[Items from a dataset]
↓↓↓
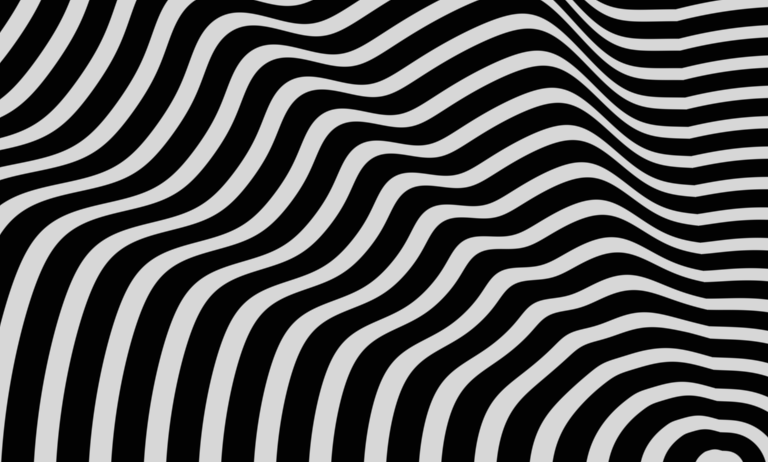
Write a WebGL 1 fragment shader that draws this background.

```glsl
precision highp float;
// Rippling black and pale grey bands fanning around a point at the lower right.

uniform vec2 u_resolution;

#define CANVAS_WIDTH 768.0            // layout units across the canvas
#define CENTER vec2(724.0, -6.0)      // hub of the bands
#define BASE_SPACING 55.0             // band period along the left ray
#define BAND_PHASE 0.35
#define BAND_DUTY 0.405               // pale share of each period
#define SOFT_RADIUS 320.0             // folds relax inside this radius
#define EDGE_SOFTNESS 1.0             // edge half width in pixels
#define INK vec3(0.008)
#define PAPER vec3(0.845)

// Smooth rise from 0 to 1 around a given angle.
float fold(float angle, float middle, float width) {
  return 1.0 / (1.0 + exp(clamp((middle - angle) / width, -30.0, 30.0)));
}

// Band period along a ray; angle is in degrees, clockwise from the left.
float bandSpacing(float angle, float radius) {
  float reach = SOFT_RADIUS / max(radius, 1.0);
  float relax = min(0.8 + reach * reach, 6.0);
  float spacing = BASE_SPACING - 0.05 * angle;
  spacing -= 8.0 * fold(angle, 23.0, 1.7 * relax);
  spacing -= 3.65 * fold(angle, 44.8, 0.9 * relax);
  spacing -= 9.5 * fold(angle, 71.2, 1.4 * relax);
  // Raised crest just before the middle fold
  float crest = (angle - 41.0) / 5.0;
  spacing += 1.8 * exp(-crest * crest) / relax;
  // Bands widen again past the vertical
  return spacing + 0.13 * max(angle - 84.0, 0.0);
}

// Continuous band index; whole numbers lie on the pale centre lines.
float bandIndex(vec2 position) {
  vec2 offset = position - CENTER;
  float radius = length(offset);
  float angle = degrees(atan(offset.y, -offset.x));
  return radius / bandSpacing(angle, radius) - BAND_PHASE;
}

void main() {
  float pixel = CANVAS_WIDTH / u_resolution.x;
  vec2 position = gl_FragCoord.xy * pixel;
  float index = bandIndex(position);

  // Local slope keeps the edges equally smooth everywhere
  vec2 slope = vec2(bandIndex(position + vec2(pixel, 0.0)),
                    bandIndex(position + vec2(0.0, pixel))) - index;
  float edge = max(length(slope) * EDGE_SOFTNESS, 0.0001);

  float distanceToLine = abs(fract(index + 0.5) - 0.5);
  float ink = smoothstep(-edge, edge, distanceToLine - 0.5 * BAND_DUTY);
  gl_FragColor = vec4(mix(PAPER, INK, ink), 1.0);
}
```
↑↑↑
Going through the data above, return each line with the word "around".

// Rippling black and pale grey bands fanning around a point at the lower right.
// Smooth rise from 0 to 1 around a given angle.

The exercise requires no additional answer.